Collection entries:
################

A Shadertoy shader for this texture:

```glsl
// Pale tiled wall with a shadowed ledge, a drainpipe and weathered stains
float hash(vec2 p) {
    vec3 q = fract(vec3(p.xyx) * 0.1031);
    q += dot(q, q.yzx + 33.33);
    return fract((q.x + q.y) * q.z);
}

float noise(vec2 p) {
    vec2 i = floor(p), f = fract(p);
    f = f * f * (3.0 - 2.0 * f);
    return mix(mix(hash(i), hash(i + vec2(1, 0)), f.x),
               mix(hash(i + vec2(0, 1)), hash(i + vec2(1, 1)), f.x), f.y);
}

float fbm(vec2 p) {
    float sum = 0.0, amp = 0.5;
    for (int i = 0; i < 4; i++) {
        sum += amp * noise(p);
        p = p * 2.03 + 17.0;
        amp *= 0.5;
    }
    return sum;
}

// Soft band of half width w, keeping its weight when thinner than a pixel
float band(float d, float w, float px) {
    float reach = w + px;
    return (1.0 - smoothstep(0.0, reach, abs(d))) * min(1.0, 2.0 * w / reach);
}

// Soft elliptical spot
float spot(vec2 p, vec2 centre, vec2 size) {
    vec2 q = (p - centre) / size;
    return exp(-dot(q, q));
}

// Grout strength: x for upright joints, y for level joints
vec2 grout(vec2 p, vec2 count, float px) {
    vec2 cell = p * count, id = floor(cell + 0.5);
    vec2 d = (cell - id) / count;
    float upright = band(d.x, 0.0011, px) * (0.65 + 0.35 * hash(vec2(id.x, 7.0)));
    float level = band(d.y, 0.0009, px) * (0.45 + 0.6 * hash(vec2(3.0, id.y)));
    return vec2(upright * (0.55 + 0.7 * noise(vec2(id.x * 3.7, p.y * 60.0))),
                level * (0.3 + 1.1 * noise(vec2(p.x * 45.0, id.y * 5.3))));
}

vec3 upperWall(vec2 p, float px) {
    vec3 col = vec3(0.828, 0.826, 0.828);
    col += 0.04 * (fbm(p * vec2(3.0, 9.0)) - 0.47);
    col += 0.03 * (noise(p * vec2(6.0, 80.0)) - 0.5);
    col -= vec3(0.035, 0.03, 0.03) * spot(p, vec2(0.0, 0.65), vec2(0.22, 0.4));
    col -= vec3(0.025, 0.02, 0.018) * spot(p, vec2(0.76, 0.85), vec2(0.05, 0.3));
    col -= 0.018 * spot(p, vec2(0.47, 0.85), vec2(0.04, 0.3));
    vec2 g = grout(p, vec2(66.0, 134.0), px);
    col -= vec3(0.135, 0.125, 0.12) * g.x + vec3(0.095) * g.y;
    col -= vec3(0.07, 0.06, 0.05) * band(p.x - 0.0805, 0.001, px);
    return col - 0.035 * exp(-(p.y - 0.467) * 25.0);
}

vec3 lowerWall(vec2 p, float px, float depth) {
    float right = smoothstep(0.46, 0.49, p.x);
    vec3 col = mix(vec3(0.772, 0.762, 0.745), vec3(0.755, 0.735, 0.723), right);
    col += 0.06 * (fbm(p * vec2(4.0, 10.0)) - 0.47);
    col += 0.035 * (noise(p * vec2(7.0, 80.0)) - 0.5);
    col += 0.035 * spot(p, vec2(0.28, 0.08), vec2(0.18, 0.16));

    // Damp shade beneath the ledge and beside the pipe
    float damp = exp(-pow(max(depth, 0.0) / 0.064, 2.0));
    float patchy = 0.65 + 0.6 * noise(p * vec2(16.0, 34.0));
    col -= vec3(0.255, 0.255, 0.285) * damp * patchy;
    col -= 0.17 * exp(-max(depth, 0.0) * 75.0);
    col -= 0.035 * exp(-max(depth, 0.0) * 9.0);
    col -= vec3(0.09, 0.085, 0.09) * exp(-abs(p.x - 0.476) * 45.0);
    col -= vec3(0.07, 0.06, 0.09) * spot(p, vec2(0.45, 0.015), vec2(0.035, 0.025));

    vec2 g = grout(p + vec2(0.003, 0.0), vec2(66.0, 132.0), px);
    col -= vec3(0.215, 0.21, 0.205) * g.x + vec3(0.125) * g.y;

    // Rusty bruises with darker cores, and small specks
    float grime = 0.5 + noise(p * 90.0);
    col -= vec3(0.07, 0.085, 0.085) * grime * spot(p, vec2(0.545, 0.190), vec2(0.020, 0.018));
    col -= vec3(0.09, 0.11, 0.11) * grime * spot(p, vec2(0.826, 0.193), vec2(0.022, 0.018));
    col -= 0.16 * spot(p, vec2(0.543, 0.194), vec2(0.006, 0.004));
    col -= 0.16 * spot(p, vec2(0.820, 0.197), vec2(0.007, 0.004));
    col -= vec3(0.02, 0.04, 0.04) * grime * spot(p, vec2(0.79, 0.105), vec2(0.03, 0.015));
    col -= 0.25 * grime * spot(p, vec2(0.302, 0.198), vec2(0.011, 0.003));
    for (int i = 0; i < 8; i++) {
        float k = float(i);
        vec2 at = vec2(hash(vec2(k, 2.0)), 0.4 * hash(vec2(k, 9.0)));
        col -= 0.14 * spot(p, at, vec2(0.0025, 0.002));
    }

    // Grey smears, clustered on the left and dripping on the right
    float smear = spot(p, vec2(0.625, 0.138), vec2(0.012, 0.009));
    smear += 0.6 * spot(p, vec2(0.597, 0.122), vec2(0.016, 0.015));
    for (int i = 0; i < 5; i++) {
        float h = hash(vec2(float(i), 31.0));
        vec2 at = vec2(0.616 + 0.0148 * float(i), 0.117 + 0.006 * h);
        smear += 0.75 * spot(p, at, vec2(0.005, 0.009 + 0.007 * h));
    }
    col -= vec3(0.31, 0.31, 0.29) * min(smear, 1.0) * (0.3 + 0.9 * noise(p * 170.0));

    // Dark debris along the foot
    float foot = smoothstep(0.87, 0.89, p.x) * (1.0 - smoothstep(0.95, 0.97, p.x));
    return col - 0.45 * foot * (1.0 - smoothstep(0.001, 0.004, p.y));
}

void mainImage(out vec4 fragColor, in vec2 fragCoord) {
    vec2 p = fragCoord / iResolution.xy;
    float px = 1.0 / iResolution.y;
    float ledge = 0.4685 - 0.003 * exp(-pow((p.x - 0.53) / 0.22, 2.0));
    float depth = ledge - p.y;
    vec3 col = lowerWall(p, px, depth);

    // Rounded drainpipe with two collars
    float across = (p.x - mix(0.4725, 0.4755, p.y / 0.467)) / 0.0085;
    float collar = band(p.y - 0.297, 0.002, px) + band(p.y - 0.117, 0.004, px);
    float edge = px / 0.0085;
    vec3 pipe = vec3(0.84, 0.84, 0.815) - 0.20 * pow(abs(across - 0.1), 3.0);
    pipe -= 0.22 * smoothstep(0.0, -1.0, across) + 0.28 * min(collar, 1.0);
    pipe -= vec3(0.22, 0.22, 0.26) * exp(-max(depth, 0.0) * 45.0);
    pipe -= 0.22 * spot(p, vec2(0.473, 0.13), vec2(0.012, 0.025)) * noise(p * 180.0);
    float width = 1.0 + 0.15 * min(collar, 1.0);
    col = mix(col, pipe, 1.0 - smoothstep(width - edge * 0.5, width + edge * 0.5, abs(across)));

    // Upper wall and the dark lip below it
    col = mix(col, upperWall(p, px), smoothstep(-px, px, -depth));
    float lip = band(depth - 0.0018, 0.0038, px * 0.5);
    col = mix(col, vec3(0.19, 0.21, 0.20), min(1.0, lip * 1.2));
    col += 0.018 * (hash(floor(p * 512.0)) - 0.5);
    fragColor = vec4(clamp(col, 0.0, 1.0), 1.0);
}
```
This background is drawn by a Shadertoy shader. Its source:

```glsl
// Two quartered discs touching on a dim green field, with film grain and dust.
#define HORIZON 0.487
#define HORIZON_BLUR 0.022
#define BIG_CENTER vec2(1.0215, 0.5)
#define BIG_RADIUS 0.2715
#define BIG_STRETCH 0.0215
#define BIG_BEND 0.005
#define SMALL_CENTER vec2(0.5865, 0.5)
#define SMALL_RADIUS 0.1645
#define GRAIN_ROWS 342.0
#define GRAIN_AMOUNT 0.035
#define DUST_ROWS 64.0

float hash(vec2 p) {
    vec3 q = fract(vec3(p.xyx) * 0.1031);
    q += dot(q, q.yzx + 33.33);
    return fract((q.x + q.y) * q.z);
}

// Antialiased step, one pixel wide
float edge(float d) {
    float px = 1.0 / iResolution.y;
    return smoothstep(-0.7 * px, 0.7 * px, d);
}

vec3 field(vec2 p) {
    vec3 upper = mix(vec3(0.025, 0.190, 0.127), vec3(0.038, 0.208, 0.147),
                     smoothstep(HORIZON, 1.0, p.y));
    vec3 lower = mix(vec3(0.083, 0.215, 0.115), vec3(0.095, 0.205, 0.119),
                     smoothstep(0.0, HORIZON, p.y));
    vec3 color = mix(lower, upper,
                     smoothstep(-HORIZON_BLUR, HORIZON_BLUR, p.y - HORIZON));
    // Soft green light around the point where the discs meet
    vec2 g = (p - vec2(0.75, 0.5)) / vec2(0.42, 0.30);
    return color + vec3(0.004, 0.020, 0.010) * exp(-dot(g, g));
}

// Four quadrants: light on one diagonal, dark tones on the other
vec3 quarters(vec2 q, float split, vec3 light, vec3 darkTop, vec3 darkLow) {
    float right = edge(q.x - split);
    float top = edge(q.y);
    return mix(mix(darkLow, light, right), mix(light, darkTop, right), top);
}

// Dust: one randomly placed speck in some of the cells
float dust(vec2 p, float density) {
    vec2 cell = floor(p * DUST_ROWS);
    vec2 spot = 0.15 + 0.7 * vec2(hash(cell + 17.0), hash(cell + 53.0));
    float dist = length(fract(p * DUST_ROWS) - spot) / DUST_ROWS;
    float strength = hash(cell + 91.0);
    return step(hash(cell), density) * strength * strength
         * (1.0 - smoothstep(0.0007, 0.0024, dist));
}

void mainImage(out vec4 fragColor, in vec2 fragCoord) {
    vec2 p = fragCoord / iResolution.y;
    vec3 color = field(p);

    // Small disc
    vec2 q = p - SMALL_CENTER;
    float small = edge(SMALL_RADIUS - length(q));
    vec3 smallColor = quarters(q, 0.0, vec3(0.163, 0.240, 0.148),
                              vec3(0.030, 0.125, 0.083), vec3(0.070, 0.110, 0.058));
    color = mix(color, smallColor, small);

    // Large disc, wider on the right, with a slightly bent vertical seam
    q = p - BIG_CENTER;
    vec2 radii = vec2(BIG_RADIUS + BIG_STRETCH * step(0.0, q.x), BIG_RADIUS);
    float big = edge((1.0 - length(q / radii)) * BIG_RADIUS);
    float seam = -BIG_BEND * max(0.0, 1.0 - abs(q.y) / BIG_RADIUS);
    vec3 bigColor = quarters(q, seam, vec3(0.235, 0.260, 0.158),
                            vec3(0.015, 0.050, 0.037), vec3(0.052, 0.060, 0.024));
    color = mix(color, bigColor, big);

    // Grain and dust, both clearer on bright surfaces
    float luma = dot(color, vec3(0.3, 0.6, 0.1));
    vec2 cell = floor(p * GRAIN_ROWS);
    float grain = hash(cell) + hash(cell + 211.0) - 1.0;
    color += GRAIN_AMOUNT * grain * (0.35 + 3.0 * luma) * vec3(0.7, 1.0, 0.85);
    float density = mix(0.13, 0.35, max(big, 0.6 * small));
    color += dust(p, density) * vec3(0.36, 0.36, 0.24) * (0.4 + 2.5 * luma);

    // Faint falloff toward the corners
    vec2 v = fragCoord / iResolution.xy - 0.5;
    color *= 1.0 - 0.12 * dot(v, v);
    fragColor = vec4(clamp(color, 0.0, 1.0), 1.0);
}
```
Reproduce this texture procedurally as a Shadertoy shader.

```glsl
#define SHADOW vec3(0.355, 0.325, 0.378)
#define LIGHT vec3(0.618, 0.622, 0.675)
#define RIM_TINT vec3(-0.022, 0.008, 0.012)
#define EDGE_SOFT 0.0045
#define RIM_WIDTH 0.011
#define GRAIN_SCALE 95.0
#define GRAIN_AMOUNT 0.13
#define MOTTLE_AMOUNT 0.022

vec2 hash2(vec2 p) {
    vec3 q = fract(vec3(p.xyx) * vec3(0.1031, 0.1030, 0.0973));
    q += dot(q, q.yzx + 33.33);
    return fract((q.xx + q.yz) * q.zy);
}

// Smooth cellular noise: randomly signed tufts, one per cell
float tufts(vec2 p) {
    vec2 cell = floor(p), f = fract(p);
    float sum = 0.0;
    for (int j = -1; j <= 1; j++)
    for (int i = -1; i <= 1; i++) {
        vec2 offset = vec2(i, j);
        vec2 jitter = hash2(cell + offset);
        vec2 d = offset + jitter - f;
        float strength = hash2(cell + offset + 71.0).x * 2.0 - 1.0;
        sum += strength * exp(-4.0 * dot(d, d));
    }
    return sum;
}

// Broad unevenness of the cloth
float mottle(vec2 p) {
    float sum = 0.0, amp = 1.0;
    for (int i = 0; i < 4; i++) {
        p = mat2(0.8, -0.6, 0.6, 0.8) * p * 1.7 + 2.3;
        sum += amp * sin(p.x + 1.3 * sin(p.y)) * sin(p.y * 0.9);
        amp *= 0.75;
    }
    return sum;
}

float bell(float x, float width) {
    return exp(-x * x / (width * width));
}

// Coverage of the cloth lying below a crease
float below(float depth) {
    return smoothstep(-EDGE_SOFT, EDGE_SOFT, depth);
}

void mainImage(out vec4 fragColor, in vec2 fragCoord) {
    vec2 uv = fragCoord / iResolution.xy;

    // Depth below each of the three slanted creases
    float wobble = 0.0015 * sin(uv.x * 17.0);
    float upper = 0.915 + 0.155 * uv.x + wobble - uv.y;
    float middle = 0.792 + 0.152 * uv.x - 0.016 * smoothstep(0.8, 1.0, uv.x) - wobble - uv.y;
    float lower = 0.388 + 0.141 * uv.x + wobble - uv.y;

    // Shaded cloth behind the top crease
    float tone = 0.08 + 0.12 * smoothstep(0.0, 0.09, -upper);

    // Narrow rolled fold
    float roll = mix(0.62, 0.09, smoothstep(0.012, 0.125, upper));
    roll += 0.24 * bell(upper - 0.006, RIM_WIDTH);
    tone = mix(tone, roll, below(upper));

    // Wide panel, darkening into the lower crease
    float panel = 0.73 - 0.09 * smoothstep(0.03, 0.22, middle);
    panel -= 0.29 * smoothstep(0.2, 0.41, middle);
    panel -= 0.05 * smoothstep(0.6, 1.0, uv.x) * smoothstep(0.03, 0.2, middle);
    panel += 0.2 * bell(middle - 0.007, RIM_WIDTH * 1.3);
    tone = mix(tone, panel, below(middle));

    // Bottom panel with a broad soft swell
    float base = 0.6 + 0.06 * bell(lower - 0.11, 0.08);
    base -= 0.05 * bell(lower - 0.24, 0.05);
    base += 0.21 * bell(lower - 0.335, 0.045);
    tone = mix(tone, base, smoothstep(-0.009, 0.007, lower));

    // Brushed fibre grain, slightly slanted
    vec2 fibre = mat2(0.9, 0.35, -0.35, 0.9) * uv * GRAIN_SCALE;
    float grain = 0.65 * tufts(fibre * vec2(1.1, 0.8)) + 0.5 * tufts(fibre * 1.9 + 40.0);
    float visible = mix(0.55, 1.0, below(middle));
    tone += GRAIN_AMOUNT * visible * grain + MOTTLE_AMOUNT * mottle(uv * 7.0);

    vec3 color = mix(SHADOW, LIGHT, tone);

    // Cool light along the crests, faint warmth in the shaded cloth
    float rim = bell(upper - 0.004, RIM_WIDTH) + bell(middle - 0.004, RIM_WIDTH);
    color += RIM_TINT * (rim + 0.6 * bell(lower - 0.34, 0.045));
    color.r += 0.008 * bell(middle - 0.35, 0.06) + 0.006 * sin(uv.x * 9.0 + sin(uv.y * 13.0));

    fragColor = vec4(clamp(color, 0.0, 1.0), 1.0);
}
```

################

## Work to be completed
Return every line above that contains the word "base".

## Result below
    float base = 0.6 + 0.06 * bell(lower - 0.11, 0.08);
    base -= 0.05 * bell(lower - 0.24, 0.05);
    base += 0.21 * bell(lower - 0.335, 0.045);
    tone = mix(tone, base, smoothstep(-0.009, 0.007, lower));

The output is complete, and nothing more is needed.